our sense of being male or female.
Social Learning Theory
the theory that we learn social behavior by observing and imitating and by being rewarded or punished.
the transition period from childhood to adulthood, extending from puberty to independence.
the period of sexual maturation, during which a person becomes capable of reproducing.
Primary Sex Characteristics
the body structures (ovaries, testes, and external genitalia) that make sexual reproduction possible.
Secondary Sex Characteristics
nonreproductive sexual characteristics, such as female breasts and hips, male voice quality, and body hair.
our sense of self; according to Erikson, the adolescent's task is to solidify a sense of self by testing and integrating various roles.
the "we" aspect of our self-concept; the part of our answer to "Who am I?" that comes from our group memberships.
in Erikson's theory, the ability to form close, loving relationships; a primary developmental task in late adolescence and early adulthood.
for some people in modern cultures, a period from the late teens to mid-twenties, bridging the gap between adolescent dependence and full independence and responsible adulthood.
Infant startle response to sudden, intense noise or movement. When startled the newborn arches its back, throws back its head, and flings out its arms and legs. Usually disappears after four months.
Reflex in which a newborn fans out the toes when the sole of the foot is touched
child who returns from school to an empty home because their parent or parents are away at work, or a child who is often left at home with little parental supervision.
are left unsupervised after school and are at a higher risk for accidents, isolated and alone
theorist that developed a series of stages in which an individual passes during cognitive development.
Growth occurs in stages - sensory motor (0-2), pre-operational, experiential (2-7), concrete operational (7-11) formal operational (11+) formal and abstract operations
theorist who claimed individuals went through a series of stages in the process of moral development.
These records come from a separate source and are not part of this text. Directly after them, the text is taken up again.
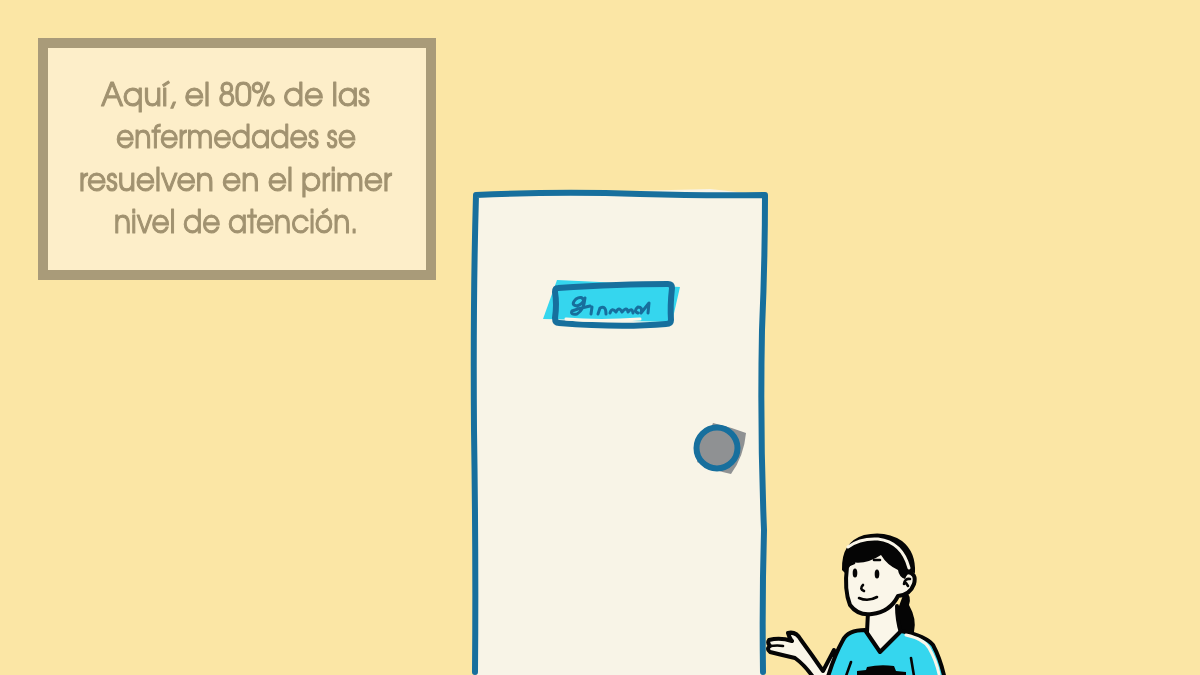
<!DOCTYPE html>
<html lang="es">
<head>
<meta charset="utf-8">
<title>Primer nivel de atención</title>
<style>
:root {
  --wall: #fbe6a5;
  --note: #fdeec9;
  --note-frame: #a99b79;
  --note-text: #a19270;
  --door: #f8f4e7;
  --outline: #176f9d;
  --cyan: #35d6ee;
  --metal: #8f9193;
  --ink: #050505;
  --skin: #faf6e9;
}
html, body { margin: 0; overflow: hidden; background: var(--wall); }
.scene { display: block; width: 1200px; height: 675px; }
.wall { fill: var(--wall); }
.note-box { fill: var(--note); stroke: var(--note-frame); stroke-width: 10; }
.note-text {
  font-family: "TeX Gyre Adventor", "Lato", sans-serif;
  font-size: 32px;
  fill: var(--note-text);
  stroke: var(--note-text);
  stroke-width: 1.1;
  stroke-linejoin: round;
}
.door-panel { fill: var(--door); }
.door-line { fill: none; stroke: var(--outline); stroke-width: 6; stroke-linecap: round; stroke-linejoin: round; }
.scribble { fill: none; stroke: var(--outline); stroke-width: 3; stroke-linecap: round; stroke-linejoin: round; }
.cyan { fill: var(--cyan); }
.metal { fill: var(--metal); }
.ink { fill: var(--ink); }
.skin { fill: var(--skin); }
.line { stroke: var(--ink); stroke-width: 4; stroke-linecap: round; stroke-linejoin: round; }
.open { fill: none; }
.fine { stroke-width: 2.6; }
.shine { fill: none; stroke: var(--skin); stroke-width: 3; stroke-linecap: round; }
</style>
</head>
<body>
<svg class="scene" viewBox="0 0 1200 675" width="1200" height="675">
  <rect class="wall" width="1200" height="675"/>

  <g id="note">
    <rect class="note-box" x="43" y="43" width="388" height="232"/>
    <text class="note-text">
      <tspan x="101" y="106" textLength="269" lengthAdjust="spacingAndGlyphs">Aquí, el 80% de las</tspan>
      <tspan x="116" y="148" textLength="240" lengthAdjust="spacingAndGlyphs">enfermedades se</tspan>
      <tspan x="79" y="191" textLength="313" lengthAdjust="spacingAndGlyphs">resuelven en el primer</tspan>
      <tspan x="114" y="233" textLength="244" lengthAdjust="spacingAndGlyphs">nivel de atención.</tspan>
    </text>
  </g>

  <g id="door">
    <path class="door-panel" d="M476 195L710 189L765 195L763 675H475Z"/>
    <path class="door-line" d="M475 672Q476 560 474 430Q473 300 476 195Q560 191 640 194Q710 196 765 195Q765 260 762 330Q760 430 764 530Q762 600 763 672"/>

    <g id="door-sign">
      <polygon class="cyan" points="557,280 600,282 680,287 672,322 543,319"/>
      <path class="door-line" d="M558 288Q620 284 668 284Q672 284 672 288Q670 306 671 320Q671 324 666 324Q620 328 559 323Q555 323 555 318Q557 304 555 292Q555 288 558 288Z"/>
      <path class="shine" stroke-width="2" d="M566 319Q600 322 640 319"/>
      <path class="scribble" d="M584 301Q582 295 576 299Q570 305 577 306Q583 304 585 298Q584 310 577 314Q570 315 572 311Q580 308 590 306M592 307L591 314M598 314L600 308Q606 305 606 314M610 313Q612 307 616 312Q619 306 622 312Q627 306 628 312Q632 307 633 313M638 313Q633 311 638 307Q643 307 641 313L649 303L648 313"/>
    </g>

    <g id="door-knob">
      <path class="metal" d="M713 423Q730 427 746 433Q744 456 731 474Q712 470 697 462Z"/>
      <circle class="metal door-line" cx="717" cy="448" r="20.5" style="fill: var(--metal)"/>
    </g>
  </g>

  <g id="nurse">
    <path id="ponytail" class="ink" d="M905 590Q912 596 909 605Q917 619 914 632Q905 637 895 630Q894 618 899 606Z"/>

    <path id="arm" class="skin line" d="M834 650L823 671Q812 655 801 640Q796 631 788 633Q790 639 792 641Q780 637 769 640Q767 643 770 646Q766 649 770 652Q782 655 795 658Q806 666 815 680H838Z"/>
    <path class="line open fine" d="M770 646Q778 645 783 646M801 640L806 647"/>

    <path id="neck" class="skin" d="M868 610L866 634L880 655L901 633L896 603Z"/>
    <path class="line open" d="M868 612L867 632M897 606Q897 620 901 633"/>

    <path id="uniform" class="cyan line" d="M865 630Q848 630 843 640Q834 656 827 680H945Q941 660 933 645Q926 636 901 631L880 652Z"/>
    <path class="shine" d="M906 635Q924 639 929 648Q936 660 939 674"/>
    <path class="line open fine" d="M851 662L846 676M911 658L914 676"/>
    <path id="badge" class="ink" d="M867 667Q880 664 894 666L896 671L906 672V676H857V671L866 670Z"/>

    <path id="face" class="skin line" d="M847 567Q844 590 850 605Q858 616 872 614Q890 612 898 596Q910 595 914 584Q917 573 907 572Q905 556 890 549L860 548Z"/>
    <path id="hair" class="ink" d="M842 570Q841 542 864 535Q886 530 902 541Q916 552 915 573Q908 571 905 579Q899 577 898 570Q887 565 881 555Q866 565 851 562Q847 567 846 574Z"/>
    <path class="shine" d="M848 547Q860 538 878 539Q902 542 909 568"/>
    <path id="ear" class="line open fine" d="M904 584Q905 578 910 579M906 583L908 586"/>
    <g id="features">
      <ellipse class="ink" cx="855" cy="573" rx="2.3" ry="4.6"/>
      <ellipse class="ink" cx="877" cy="574" rx="2.3" ry="4.6"/>
      <path class="line open fine" d="M849 565L854 563M874 560L880 560M863 585Q859 589 864 591M859 598Q868 602 877 597"/>
    </g>
  </g>
</svg>
</body>
</html>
Development; Concepts: stages of moral development; Study Basics: Studied boys responses to and processes of reasoning in making moral decisions. Most famous moral dilemma is "Heinz" who has an ill wife and cannot afford the medication. Should he steal the medication and why?
Developing children progress through a predictable sequence of stages of moral reasoning (preconventional, conventional, postconventional).
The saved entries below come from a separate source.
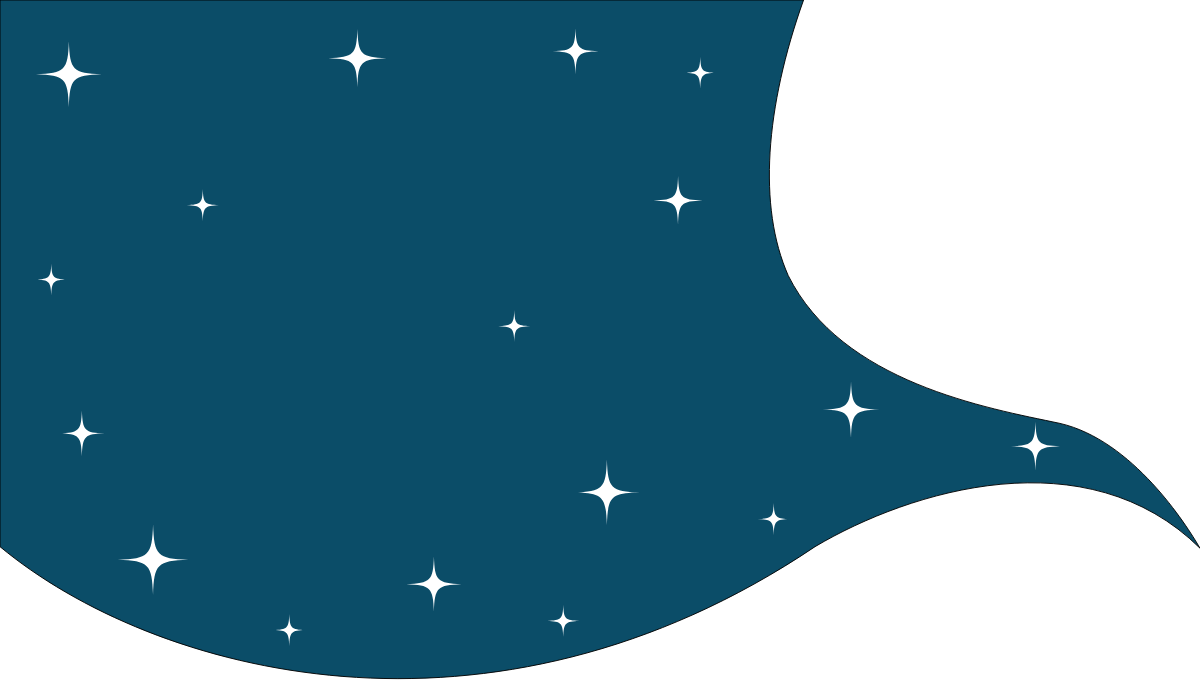
<!DOCTYPE html>
<html lang="en">
<head>
<meta charset="utf-8">
<title>Starry Wave</title>
<style>
  :root {
    --page: #ffffff;
    --night-teal: #0b4d68;
    --edge: #000000;
    --star: #ffffff;
  }
  html, body {
    margin: 0;
    padding: 0;
    width: 1200px;
    height: 686px;
    overflow: hidden;
    background: var(--page);
  }
  .canvas {
    display: block;
    width: 1200px;
    height: 686px;
  }
  .wave {
    fill: var(--night-teal);
    stroke: var(--edge);
    stroke-width: 1.2;
  }
  .sparkle {
    fill: var(--star);
  }
</style>
</head>
<body>
<svg class="canvas" viewBox="0 0 1568 896" preserveAspectRatio="none" xmlns="http://www.w3.org/2000/svg">
  <defs>
    <path id="sparkle-shape" class="sparkle"
      d="M0,-1 C0.03,-0.12 0.12,-0.03 1,0 C0.12,0.03 0.03,0.12 0,1 C-0.03,0.12 -0.12,0.03 -1,0 C-0.12,-0.03 -0.03,-0.12 0,-1 Z"/>
  </defs>

  <path class="wave"
    d="M0,0 H1050 C1000,140 990,270 1030,360 C1100,500 1290,533 1385,553 C1480,575 1550,685 1568,716 C1420,570 1190,640 1065,714 C640,1000 200,880 0,714 Z"/>

  <g class="sparkles">
    <use href="#sparkle-shape" transform="translate(90 97) scale(43)"/>
    <use href="#sparkle-shape" transform="translate(467 76) scale(38)"/>
    <use href="#sparkle-shape" transform="translate(752 67) scale(30)"/>
    <use href="#sparkle-shape" transform="translate(915 95) scale(21)"/>
    <use href="#sparkle-shape" transform="translate(265 268) scale(21)"/>
    <use href="#sparkle-shape" transform="translate(886 262) scale(32)"/>
    <use href="#sparkle-shape" transform="translate(67 365) scale(21)"/>
    <use href="#sparkle-shape" transform="translate(672 426) scale(21)"/>
    <use href="#sparkle-shape" transform="translate(107 566) scale(30)"/>
    <use href="#sparkle-shape" transform="translate(1112 535) scale(37)"/>
    <use href="#sparkle-shape" transform="translate(1353 583) scale(32)"/>
    <use href="#sparkle-shape" transform="translate(793 643) scale(43)"/>
    <use href="#sparkle-shape" transform="translate(1011 678) scale(21)"/>
    <use href="#sparkle-shape" transform="translate(200 731) scale(46)"/>
    <use href="#sparkle-shape" transform="translate(567 763) scale(36)"/>
    <use href="#sparkle-shape" transform="translate(378 823) scale(21)"/>
    <use href="#sparkle-shape" transform="translate(736 811) scale(21)"/>
  </g>
</svg>
</body>
</html>
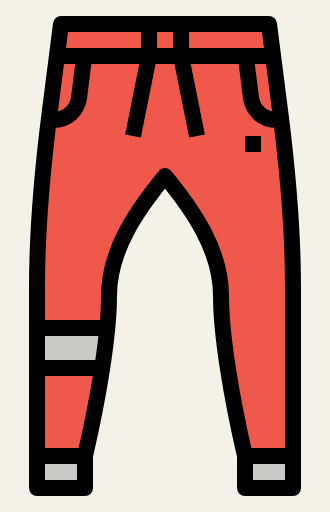
<!DOCTYPE html>
<html lang="en">
<head>
<meta charset="utf-8">
<title>Jogger pants icon</title>
<style>
:root { --paper: #f4f1e9; --fabric: #ef584a; --trim: #c9c9c8; --ink: #000; }
html, body { margin: 0; background: var(--paper); overflow: hidden; }
svg { display: block; width: 330px; height: 512px; }
.fabric { fill: var(--fabric); }
.trim { fill: var(--trim); }
.seams { fill: none; stroke: var(--ink); stroke-width: 16; }
.outline { stroke-linejoin: round; }
.patch { fill: var(--ink); }
</style>
</head>
<body>
<svg viewBox="0 0 330 512" role="img" aria-label="Red jogger pants with grey stripe and cuffs">
  <defs>
    <path id="pants" d="M61 24H269L281 118C288 174 293 238 293 288V488H245V456C232 400 221 336 221 296C221 250 193 210 165 176C137 210 109 250 109 296C109 336 98 400 85 456V488H37V288C37 238 42 174 49 118Z"/>
    <clipPath id="pants-shape"><use href="#pants"/></clipPath>
  </defs>
  <use href="#pants" class="fabric"/>
  <g class="trim" clip-path="url(#pants-shape)">
    <rect x="37" y="328" width="80" height="40"/>
    <rect x="37" y="456" width="48" height="32"/>
    <rect x="245" y="456" width="48" height="32"/>
  </g>
  <g class="seams">
    <g class="waistband">
      <path d="M58 56H272M149 24V56M181 24V56"/>
    </g>
    <path class="drawstrings" d="M149 56L133 136M181 56L197 136"/>
    <g class="pockets">
      <path d="M84 58L79 98C77 110 68 120 53 120"/>
      <path d="M246 58L251 98C253 110 262 120 277 120"/>
    </g>
    <path class="leg-bands" d="M37 328H106M37 368H100M37 456H85M245 456H293"/>
    <use href="#pants" class="outline"/>
  </g>
  <rect class="patch" x="245" y="136" width="16" height="16"/>
</svg>
</body>
</html>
Proposed that individuals go through 8 distinct, universal stages of development. Each stage consists of a developmental task that confronts individuals with a crisis.
Infant; 0-2 years: Trust Vs. mistrust 2. Toddler; 2-3 years: Autonomy Vs shame and doubt 3. Preschool; 3-5 years: Initiative Vs guilt 4. School age; 6-12 years: Industry Vs inferiority 5. Adolescent; 12-18 years: Identity Vs identity (or role) confusion 6. Young adult: 18-25 years: Intimacy Vs isolation 7. Middle adult: 25-45 years: Generativity Vs stagnation 8. Older adult: 45-death: Ego integrity Vs despair
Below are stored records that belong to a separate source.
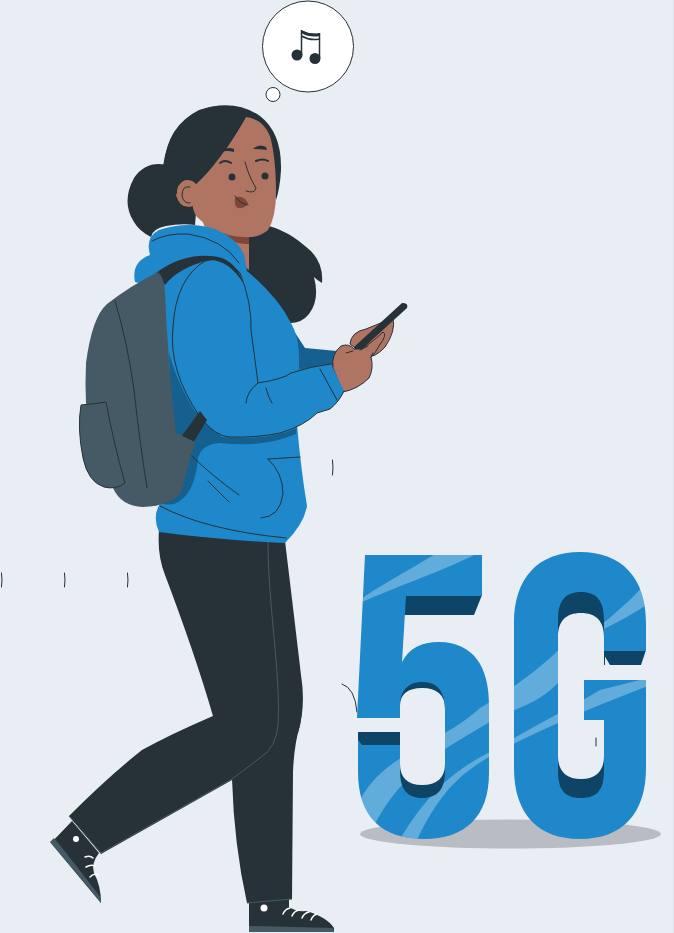
<!DOCTYPE html>
<html lang="en">
<head>
<meta charset="utf-8">
<title>5G on the move</title>
<style>
:root {
  --sky: #e8eef3;
  --ink: #263238;
  --slate: #455a64;
  --blue: #1e88cb;
  --blue-shade: #15608f;
  --blue-deep: #0e4566;
  --skin: #b07462;
  --skin-shade: #7d4639;
  --ground: #b9bdc3;
  --white: #fff;
}
html, body { margin: 0; background: var(--sky); overflow: hidden; }
svg { display: block; width: 674px; height: 933px; }
.sky { fill: var(--sky); }
.ink { fill: var(--ink); }
.slate { fill: var(--slate); }
.blue { fill: var(--blue); }
.shade { fill: var(--blue-shade); }
.deep { fill: var(--blue-deep); }
.skin { fill: var(--skin); }
.skin-shade { fill: var(--skin-shade); }
.white { fill: var(--white); }
.ground { fill: var(--ground); }
.line { fill: none; stroke: var(--ink); stroke-width: 1; stroke-linecap: round; stroke-linejoin: round; }
.seam { fill: none; stroke: var(--slate); stroke-width: 1; }
.outlined { stroke: var(--ink); stroke-width: 1; }
.brow { fill: none; stroke: var(--ink); stroke-width: 2; stroke-linecap: round; }
.lace { fill: none; stroke: var(--white); stroke-width: 1.5; stroke-linecap: round; }
.gleam { fill: var(--white); opacity: .3; }
</style>
</head>
<body>
<svg viewBox="0 0 674 933" role="img" aria-label="Woman with a backpack walking and listening to music on her phone beside large 5G lettering">
  <defs>
    <path id="five" d="M365 555H482V596H406L402 662Q412 642 439 642C474 642 489 668 489 704V773C489 817 465 839 424 839C381 839 358 816 358 772V732H400V771C400 789 407 798 422 798C438 798 445 789 445 771V710C445 692 438 682 422 682C407 682 400 692 400 706V718H357Z"/>
    <path id="gee" d="M514 623C514 578 538 552 580 552C622 552 646 578 646 623V651H604V620C604 601 597 592 581 592C565 592 558 601 558 620V771C558 790 565 798 581 798C597 798 604 790 604 771V720H584V680H646V768C646 814 622 839 580 839C538 839 514 814 514 768Z"/>
    <clipPath id="five-clip"><use href="#five"/></clipPath>
    <clipPath id="gee-clip"><use href="#gee"/></clipPath>
    <g id="gleams">
      <path d="M340 614C375 587 402 575 440 551H482C440 573 400 584 340 612Z"/>
      <path d="M360 800C385 752 440 745 480 708C520 684 540 668 566 643V674C540 706 517 706 490 722C450 746 400 770 372 830Z"/>
      <path d="M400 839C430 790 455 770 490 752C530 728 570 708 600 690L648 678V686C590 708 540 730 500 751C460 772 440 792 416 842Z"/>
      <path d="M598 628C618 610 630 602 648 580V604C630 616 618 622 598 632Z"/>
    </g>
  </defs>

  <rect class="sky" width="674" height="933"/>
  <path d="M673.500 0V933" stroke="#dde3e8" fill="none"/>

  <g id="background-ticks" class="line">
    <path d="M1.500 573Q2.500 580 1.500 587M64.500 573Q65.500 580 64.500 587M127.500 573Q128.500 580 127.500 587M332.500 460Q333.500 467 332.500 475"/>
    <path d="M342 684Q355 688 357 712"/>
  </g>

  <g id="thought-bubble">
    <circle class="white outlined" cx="308" cy="46.500" r="45.500"/>
    <circle class="white outlined" cx="273" cy="94.500" r="7"/>
    <g id="music-note">
      <ellipse class="ink" cx="297" cy="55" rx="5.500" ry="5.500"/>
      <ellipse class="ink" cx="315" cy="58.500" rx="5.500" ry="5.500"/>
      <path d="M301.500 55V31Q310 36 319.500 34V58M301.500 36Q310 41 319.500 39" fill="none" stroke="#263238" stroke-width="1.500"/>
      <path class="ink" d="M301 30Q310 35 320 33V36Q310 38 301 33Z"/>
    </g>
  </g>

  <g id="lettering-5g">
    <ellipse class="ground" cx="510.500" cy="834" rx="150.500" ry="14.500"/>
    <g id="letter-depth" class="deep">
      <path d="M405 595H482L474 615H404Z"/>
      <path d="M358 732H400V745H363L358 741Z"/>
      <path d="M604 650H646L641 665H610L604 655Z"/>
      <rect x="399" y="681" width="47" height="118" rx="18"/>
      <rect x="557" y="591" width="48" height="208" rx="20"/>
    </g>
    <path class="sky" d="M400 718V706C400 694 408 688 422 688C437 688 445 695 445 708V764C445 778 437 785 422 785C408 785 400 778 400 764V732H357V718Z"/>
    <path class="sky" d="M558 637C558 621 566 613 581 613C596 613 604 621 604 637V665H646V680H584V720H604V756C604 771 596 779 581 779C566 779 558 771 558 756Z"/>
    <use class="blue" href="#five"/>
    <use class="blue" href="#gee"/>
    <path class="deep" d="M358 732H400V745H362L358 740Z"/>
    <g clip-path="url(#five-clip)"><use class="gleam" href="#gleams"/></g>
    <g clip-path="url(#gee-clip)"><use class="gleam" href="#gleams"/></g>
    <path class="line" d="M596 738V746"/>
  </g>

  <g id="woman">
    <g id="shoes">
      <path class="ink" d="M72 821L99 853Q91 863 94 873Q101 886 101 903L51 843Z"/>
      <path class="slate" d="M54 838Q76 865 101 898V903L50 842Z"/>
      <circle class="white" cx="76" cy="839" r="3"/>
      <path class="lace" d="M85 857Q90 855 93 858M86 867Q91 864 95 866M90 877Q94 873 98 875"/>
      <path class="ink" d="M249 902L289 898V907Q296 912 306 911Q327 917 334 928V931H249Z"/>
      <path class="slate" d="M249 926L333 928L334 932H249Z"/>
      <circle class="white" cx="264" cy="908" r="3.500"/>
      <path class="lace" d="M283 914Q285 909 290 908M292 916Q294 911 299 910M302 918Q304 913 309 912M311 920Q313 915 317 914"/>
    </g>

    <g id="trousers">
      <path class="ink" d="M232 760L300 690Q304 702 300 725Q294 745 293 772L292 899L247 903Q234 845 232 779Z"/>
      <path class="ink" d="M159 530L285 541Q293 607 301 675Q306 706 298 733Q291 747 273 752L232 780L101 854L69 816Q109 776 142 750Q171 734 213 716Q195 654 165 575Q157 555 159 530Z"/>
      <path class="seam" d="M268 542C268 605 281 675 278 725Q276 748 261 757Q247 768 232 779L101 853L69 816M247 903L292 899"/>
    </g>

    <path id="ponytail" class="ink" d="M246 222Q280 224 305 246Q324 260 322 283Q317 280 314 277Q320 300 309 314Q301 324 288 323L245 272Z"/>

    <g id="far-arm">
      <path class="shade" d="M290 325L305 348L337 351L334 372L292 373Z"/>
    </g>

    <g id="neck">
      <path class="skin" d="M190 190H249V270L210 240Z"/>
      <path class="skin-shade" d="M213 228Q228 238 249 237V244Q230 245 213 228Z"/>
    </g>

    <g id="hoodie">
      <path class="blue" d="M150 255Q145 237 159 230Q190 220 217 230Q236 238 244 254Q246 264 247 271Q278 297 291 323Q300 338 299 365L297 425Q301 470 307 506Q304 524 285 543Q219 540 159 532Q152 516 160 504Q171 490 168 440L163 290L135 282Q131 262 150 255Z"/>
      <path class="shade" d="M169 352Q175 378 194 410L222 437Q268 441 297 428L296 434Q263 448 220 443Q202 444 198 458Q195 496 174 504Q160 506 158 500L172 420Z"/>
      <path class="line" d="M152 241Q166 233 188 234Q223 239 239 263M268 459L300 457M268 459Q283 473 283 494Q280 517 261 518M192 456Q211 475 239 495M208 481L229 502M160 506Q205 530 286 538"/>
    </g>

    <g id="near-arm">
      <path class="skin outlined" d="M350 344Q351 332 366 329L393 318Q396 331 385 347Q374 359 366 356Z"/>
      <path class="ink" d="M354 347L402 303Q409 303 407 308L361 350Q355 352 354 347Z"/>
      <path class="skin outlined" d="M333 368Q331 354 341 346Q349 343 354 349L362 349Q375 340 383 332Q388 334 379 346Q375 354 371 357Q374 368 369 378Q358 389 343 392Z"/>
      <path class="line" d="M353 351L346 353M360 350L368 346M371 357L373 353"/>
      <path class="blue" d="M205 261Q225 254 240 273Q252 303 251 330L258 383L267 381Q291 369 331 364L344 391Q339 402 330 409L317 413Q304 426 280 433Q256 438 229 437Q215 436 200 417Q168 370 173 327Q176 278 205 261Z"/>
      <path class="line" d="M205 261Q225 254 240 273Q252 303 251 330L258 383Q247 391 246 403M258 383Q284 379 291 373Q312 366 331 364M320 369L337 400M344 391Q339 402 330 409L317 413Q304 426 280 433Q256 438 229 437Q215 436 200 417Q168 370 173 327Q176 278 205 261M266 388Q268 397 272 403"/>
    </g>

    <g id="backpack">
      <path class="ink" d="M156 273Q181 254 211 256Q235 257 243 283Q229 260 209 260Q178 268 165 285ZM181 437L200 411L207 420L193 443Z"/>
      <path class="slate" d="M158 272Q165 279 165 293Q168 366 176 433L195 442Q187 468 182 491Q171 506 143 507Q121 506 113 488L86 403Q85 384 86 363Q92 317 107 304Q130 286 158 272Z"/>
      <path class="slate outlined" d="M81 405Q94 404 106 402Q114 445 125 483Q116 490 104 487Q88 482 83 458Q77 428 81 405Z"/>
      <path class="line" d="M115 301Q127 340 134 390Q140 444 147 488"/>
    </g>

    <g id="head">
      <path class="ink" d="M171 166Q147 159 134 178Q121 202 134 222Q139 231 151 237Q152 229 166 226Q181 223 195 225L198 190Z"/>
      <path class="ink" d="M164 165Q167 126 199 110Q234 98 260 116Q282 133 281 170Q280 188 276 200L270 180L193 208Q164 193 164 165Z"/>
      <path class="skin" d="M246 117Q263 119 270 136Q276 158 276 193Q276 217 268 230Q257 240 237 236Q211 231 196 216Q192 207 193 206Q180 210 176 195Q176 180 187 180Q193 180 196 184Q218 165 246 117Z"/>
      <path class="ink" d="M163 166Q170 118 210 107Q230 104 247 115Q239 130 226 149Q210 167 196 184Q193 178 185 180Q176 184 177 195Z"/>
      <path class="line" d="M190 187Q182 185 182 196Q184 204 190 203"/>
      <path class="line" d="M245 162Q249 177 256 188Q255 194 246 191"/>
      <path class="brow" d="M220 163Q225 159 231 163M256 161Q263 158 268 161"/>
      <path class="ink" d="M221 152Q227 146 234 149V152Q227 150 221 152ZM253 149Q259 143 266 147L267 150Q259 149 253 149Z"/>
      <circle class="ink" cx="232" cy="177" r="3.500"/>
      <circle class="ink" cx="265" cy="176" r="3.500"/>
      <path class="skin-shade" d="M235 198Q240 195 245 199L248 203Q245 209 238 208Q234 206 235 198Z"/>
      <path class="line" d="M235 196Q240 204 248 205"/>
    </g>
  </g>
</svg>
</body>
</html>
Social Learning Theory
Observational learning; Bobo dolls; social-cognitive theory
Social Learning Theory - emphasizes modeling or observational learning as a powerful source of development and behavior modification
the feelings of sadness or loneliness that accompany children's leaving home and entering adulthood
People tend to put off dying when there is an event to look forward to, such as holidays
spirit affects life expectancy; depression causes poor health and early death; ex: more people die 2 days after Christmas than before
Impairment of mental functioning and global cognitive abilities in otherwise alert individuals, causing memory loss and related symptoms and typically having a progressive nature
chronic, progressive, degenerative cognitivedisorder that accounts for more than 60% of all dementias
an irreversible, progressive brain disorder, characterized by the deterioration of memory, language, and eventually, physical functioning
stages vs. continuity
Debate over development occurring in set time periods verses continual or individual changes and development
YOU MIGHT ALSO LIKE...
AP Psychology - Development Psychology
Psych: Chapter 5 Notecards
Ogozalek Chapter 5 Lifespan Development
AP Psych: Unit 9 Vocab
OTHER SETS BY THIS CREATOR
Mental Health and the History of Psychology